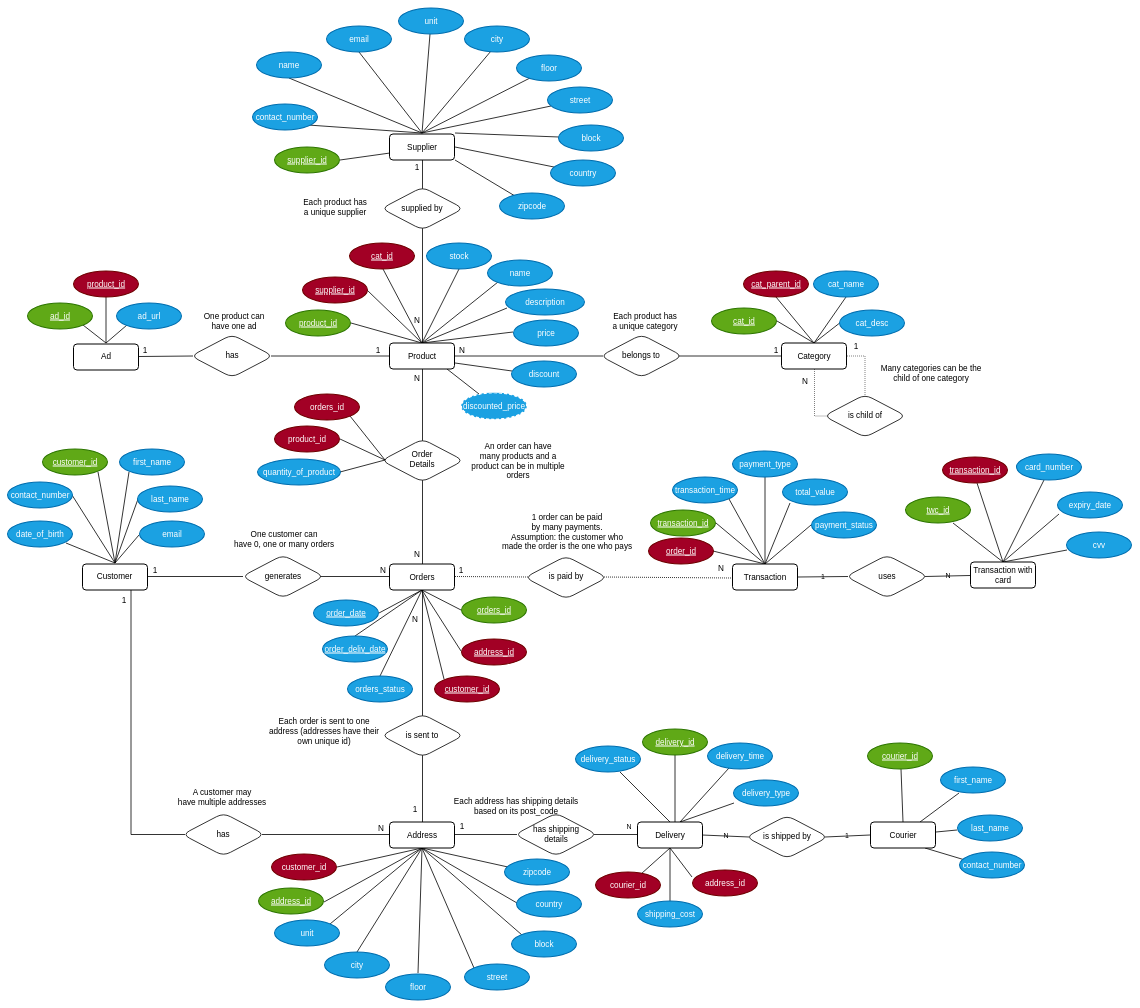
<!DOCTYPE html>
<html lang="en">
<head>
<meta charset="utf-8">
<title>Shop entity relationship diagram</title>
<style>
:root{--ink:#000;--paper:#fff;--blue:#1ba1e2;--blue-edge:#006eaf;--green:#60a917;--green-edge:#2d7600;--red:#a20025;--red-edge:#6f0000}
*{box-sizing:border-box;margin:0;padding:0}
body{width:1140px;height:1008px;overflow:hidden;background:var(--paper)}
.diagram{position:relative;width:1140px;height:1008px;overflow:hidden;color:var(--ink);font:8.2px/9.8px "Liberation Sans",Arial,sans-serif}
.links{position:absolute;inset:0;fill:none;stroke:var(--ink);stroke-width:.8}
.links .dotted{stroke-dasharray:1 1}
.links .faint{stroke-width:.5}
.links .rhombi{fill:var(--paper)}
.diagram p,.diagram h2{position:absolute;transform:translate(-50%,-50%);white-space:nowrap;text-align:center;font:inherit}
.diagram .entity{display:flex;align-items:center;justify-content:center;width:66px;height:27px;border:1px solid var(--ink);border-radius:4px;background:var(--paper)}
.diagram .attr{display:flex;align-items:center;justify-content:center;width:66px;height:27px;border:.8px solid var(--blue-edge);border-radius:50%;background:var(--blue);color:var(--paper)}
.diagram .pk{background:var(--green);border-color:var(--green-edge)}
.diagram .fk{background:var(--red);border-color:var(--red-edge)}
.diagram .wide{width:84px}
.diagram .derived{border:1.5px dashed var(--paper)}
.diagram .u{text-decoration:underline}
.diagram .inline{font-size:7px}
</style>
</head>
<body>
<main class="diagram">
<svg class="links" width="1140" height="1008" viewBox="0 0 1140 1008" aria-hidden="true">
<defs><path id="rhombus" d="M-7-17.8Q0-21.5 7-17.8L34-3.7Q41 0 34 3.7L7 17.8Q0 21.5-7 17.8L-34 3.7Q-41 0-34-3.7Z"/></defs>
<g class="attribute-links">
<path d="M422 133L289 78M422 133L359 52M422 133L430 34M422 133L491 51M422 133L530 78M422 133L551 106M422 133L308 125M455 133L559 137M455 147L554 167M455 160L515 196M390 153L340 160"/>
<path d="M422 343L383 269M422 343L367 290M422 343L351 323M422 343L459 269M422 343L498 282M422 343L507 308M422 343L513 332M455 363L512 371M447 369L479 394"/>
<path d="M106 343V297M106 343L83 325M106 343L127 325"/>
<path d="M814 343L776 297M814 343L777 321M814 343L846 297M814 343L841 322"/>
<path d="M385 460L350 416M385 460L340 439M385 460L340 472"/>
<path d="M115 563L98 472M115 563L72 495M115 563L66 543M115 563L129 472M115 563L138 499M115 563L139 535"/>
<path d="M765 564V477M765 564L729 499M765 564L716 523M765 564L713 551M765 564L790 503M765 564L811 525"/>
<path d="M1003 562L977 483M1003 562L953 523M1003 562L1044 480M1003 562L1059 514M1003 562L1067 550"/>
<path d="M422 590L379 613M422 590L355 636M422 590L380 676M422 590L461 610M422 590L461 651M422 590L444 679"/>
<path d="M670 822L620 772M675 822V755M680 822L729 768M680 822L734 803M670 848L641 874M670 848V901M670 848L692 877"/>
<path d="M903 822L901 769M920 822L959 793M936 832L957 830M925 848L965 860"/>
<path d="M422 848L337 867M422 848L324 902M422 848L330 924M422 848L357 952M422 848L418 973M422 848L474 968M422 848L522 935M422 848L517 903M422 848L508 867"/>
</g>
<g class="relationship-links">
<path d="M422.5 160V189M422.5 228V343M422.5 369V441M422.5 479V564M422.5 590V716M422.5 755V822"/>
<path d="M139 356.500L193 356M271 356H390M455 356H603M679 356H782"/>
<path d="M147 576.500H243M320 576.500H390M798 577L848 576.500M925 576.500L970 575.500"/>
<path d="M131 590V834.500H185M262 834.500H390M455 834.500H517M594 834.500H638M702 835L749 837M825 837L870 835"/>
<path class="dotted" d="M455 576.500L528 577M604 577L732 578"/>
<path class="dotted faint" d="M847 356H865V397M814.500 369V416H828"/>
</g>
<g class="rhombi">
<use href="#rhombus" x="422.500" y="208.500"/><use href="#rhombus" x="232" y="356"/><use href="#rhombus" x="641.500" y="356"/><use href="#rhombus" x="865" y="416"/><use href="#rhombus" x="422.500" y="460.500"/><use href="#rhombus" x="283" y="576.500"/><use href="#rhombus" x="566" y="577.500"/><use href="#rhombus" x="887" y="576.500"/><use href="#rhombus" x="422.500" y="735.500"/><use href="#rhombus" x="223.500" y="834.500"/><use href="#rhombus" x="556" y="834.500"/><use href="#rhombus" x="787" y="837"/>
</g>
</svg>

<section aria-label="Supplier">
<h2 class="entity" style="left:422px;top:147px">Supplier</h2>
<p class="attr" style="left:431px;top:21px">unit</p>
<p class="attr" style="left:359px;top:39px">email</p>
<p class="attr" style="left:497px;top:39px">city</p>
<p class="attr" style="left:289px;top:65px">name</p>
<p class="attr" style="left:549px;top:68px">floor</p>
<p class="attr" style="left:580px;top:100px">street</p>
<p class="attr" style="left:285px;top:117px">contact_number</p>
<p class="attr" style="left:591px;top:138px">block</p>
<p class="attr pk u" style="left:307px;top:160px">supplier_id</p>
<p class="attr" style="left:583px;top:173px">country</p>
<p class="attr" style="left:532px;top:206px">zipcode</p>
</section>

<section aria-label="Product">
<h2 class="entity" style="left:422px;top:356px">Product</h2>
<p class="attr fk u" style="left:382px;top:256px">cat_id</p>
<p class="attr" style="left:459px;top:256px">stock</p>
<p class="attr" style="left:520px;top:273px">name</p>
<p class="attr fk u" style="left:335px;top:290px">supplier_id</p>
<p class="attr wide" style="left:545px;top:302px;width:80px">description</p>
<p class="attr pk u" style="left:318px;top:323px">product_id</p>
<p class="attr" style="left:546px;top:333px">price</p>
<p class="attr" style="left:544px;top:374px">discount</p>
<p class="attr derived" style="left:494px;top:406px">discounted_price</p>
</section>

<section aria-label="Ad">
<h2 class="entity" style="left:106px;top:356.500px">Ad</h2>
<p class="attr fk u" style="left:106px;top:284px">product_id</p>
<p class="attr pk u" style="left:60px;top:316px">ad_id</p>
<p class="attr" style="left:149px;top:316px">ad_url</p>
</section>

<section aria-label="Category">
<h2 class="entity" style="left:814px;top:356px">Category</h2>
<p class="attr fk u" style="left:776px;top:284px">cat_parent_id</p>
<p class="attr" style="left:846px;top:284px">cat_name</p>
<p class="attr pk u" style="left:744px;top:321px">cat_id</p>
<p class="attr" style="left:872px;top:323px">cat_desc</p>
</section>

<section aria-label="Order Details">
<p class="attr fk" style="left:327px;top:407px">orders_id</p>
<p class="attr fk" style="left:307px;top:439px">product_id</p>
<p class="attr wide" style="left:299px;top:472px">quantity_of_product</p>
</section>

<section aria-label="Customer">
<h2 class="entity" style="left:114.500px;top:576.500px">Customer</h2>
<p class="attr pk u" style="left:75px;top:462px">customer_id</p>
<p class="attr" style="left:152px;top:462px">first_name</p>
<p class="attr" style="left:40px;top:495px">contact_number</p>
<p class="attr" style="left:170px;top:499px">last_name</p>
<p class="attr" style="left:40px;top:534px">date_of_birth</p>
<p class="attr" style="left:172px;top:534px">email</p>
</section>

<section aria-label="Orders">
<h2 class="entity" style="left:422px;top:577px">Orders</h2>
<p class="attr u" style="left:346px;top:613px">order_date</p>
<p class="attr u" style="left:355px;top:649px">order_deliv_date</p>
<p class="attr" style="left:380px;top:689px">orders_status</p>
<p class="attr pk u" style="left:494px;top:610px">orders_id</p>
<p class="attr fk u" style="left:494px;top:652px">address_id</p>
<p class="attr fk u" style="left:467px;top:689px">customer_id</p>
</section>

<section aria-label="Transaction">
<h2 class="entity" style="left:765px;top:577px">Transaction</h2>
<p class="attr" style="left:765px;top:464px">payment_type</p>
<p class="attr" style="left:705px;top:490px">transaction_time</p>
<p class="attr" style="left:815px;top:492px">total_value</p>
<p class="attr pk u" style="left:683px;top:523px">transaction_id</p>
<p class="attr" style="left:844px;top:525px">payment_status</p>
<p class="attr fk u" style="left:681px;top:551px">order_id</p>
</section>

<section aria-label="Transaction with card">
<h2 class="entity" style="left:1003px;top:575px">Transaction with<br>card</h2>
<p class="attr fk u" style="left:975px;top:470px">transaction_id</p>
<p class="attr" style="left:1049px;top:467px">card_number</p>
<p class="attr" style="left:1090px;top:505px">expiry_date</p>
<p class="attr pk u" style="left:938px;top:510px">twc_id</p>
<p class="attr" style="left:1099px;top:545px">cvv</p>
</section>

<section aria-label="Address">
<h2 class="entity" style="left:422px;top:835px">Address</h2>
<p class="attr fk" style="left:304px;top:867px">customer_id</p>
<p class="attr pk u" style="left:291px;top:901px">address_id</p>
<p class="attr" style="left:307px;top:933px">unit</p>
<p class="attr" style="left:357px;top:965px">city</p>
<p class="attr" style="left:418px;top:987px">floor</p>
<p class="attr" style="left:497px;top:977px">street</p>
<p class="attr" style="left:544px;top:944px">block</p>
<p class="attr" style="left:549px;top:904px">country</p>
<p class="attr" style="left:537px;top:872px">zipcode</p>
</section>

<section aria-label="Delivery">
<h2 class="entity" style="left:670px;top:835px">Delivery</h2>
<p class="attr" style="left:608px;top:759px">delivery_status</p>
<p class="attr pk u" style="left:675px;top:742px">delivery_id</p>
<p class="attr" style="left:740px;top:756px">delivery_time</p>
<p class="attr" style="left:766px;top:793px">delivery_type</p>
<p class="attr fk" style="left:628px;top:885px">courier_id</p>
<p class="attr fk" style="left:725px;top:883px">address_id</p>
<p class="attr" style="left:670px;top:914px">shipping_cost</p>
</section>

<section aria-label="Courier">
<h2 class="entity" style="left:903px;top:835px">Courier</h2>
<p class="attr pk u" style="left:900px;top:756px">courier_id</p>
<p class="attr" style="left:973px;top:780px">first_name</p>
<p class="attr" style="left:990px;top:828px">last_name</p>
<p class="attr" style="left:992px;top:865px">contact_number</p>
</section>

<section aria-label="Relationships">
<p style="left:422px;top:209px">supplied by</p>
<p style="left:232px;top:356px">has</p>
<p style="left:641px;top:356px">belongs to</p>
<p style="left:865px;top:416px">is child of</p>
<p style="left:422px;top:460px">Order<br>Details</p>
<p style="left:283px;top:577px">generates</p>
<p style="left:566px;top:577px">is paid by</p>
<p style="left:887px;top:577px">uses</p>
<p style="left:422px;top:736px">is sent to</p>
<p style="left:223px;top:835px">has</p>
<p style="left:556px;top:835px">has shipping<br>details</p>
<p style="left:787px;top:837px">is shipped by</p>
</section>

<section aria-label="Cardinalities">
<p style="left:417px;top:168px">1</p><p style="left:417px;top:321px">N</p>
<p style="left:145px;top:351px">1</p><p style="left:378px;top:351px">1</p>
<p style="left:462px;top:351px">N</p><p style="left:776px;top:351px">1</p>
<p style="left:856px;top:347px">1</p><p style="left:805px;top:382px">N</p>
<p style="left:417px;top:379px">N</p><p style="left:417px;top:555px">N</p>
<p style="left:155px;top:571px">1</p><p style="left:383px;top:571px">N</p>
<p style="left:461px;top:571px">1</p><p style="left:721px;top:569px">N</p>
<p class="inline" style="left:823px;top:577px">1</p><p class="inline" style="left:948px;top:576px">N</p>
<p style="left:124px;top:601px">1</p><p style="left:415px;top:620px">N</p>
<p style="left:415px;top:810px">1</p><p style="left:381px;top:829px">N</p>
<p style="left:462px;top:827px">1</p><p class="inline" style="left:629px;top:827px">N</p>
<p class="inline" style="left:726px;top:836px">N</p><p class="inline" style="left:847px;top:836px">1</p>
</section>

<section aria-label="Notes">
<p style="left:335px;top:208px">Each product has<br>a unique supplier</p>
<p style="left:234px;top:322px">One product can<br>have one ad</p>
<p style="left:645px;top:322px">Each product has<br>a unique category</p>
<p style="left:931px;top:374px">Many categories can be the<br>child of one category</p>
<p style="left:518px;top:462px">An order can have<br>many products and a<br>product can be in multiple<br>orders</p>
<p style="left:284px;top:540px">One customer can<br>have 0, one or many orders</p>
<p style="left:567px;top:533px">1 order can be paid<br>by many payments.<br>Assumption: the customer who<br>made the order is the one who pays</p>
<p style="left:324px;top:732px">Each order is sent to one<br>address (addresses have their<br>own unique id)</p>
<p style="left:222px;top:798px">A customer may<br>have multiple addresses</p>
<p style="left:516px;top:807px">Each address has shipping details<br>based on its post_code</p>
</section>
</main>
</body>
</html>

▸ WHAT TO DO
Work out how many lines of the data hold the string "align". Reply with that number alone.

▸ ANSWER SPACE
3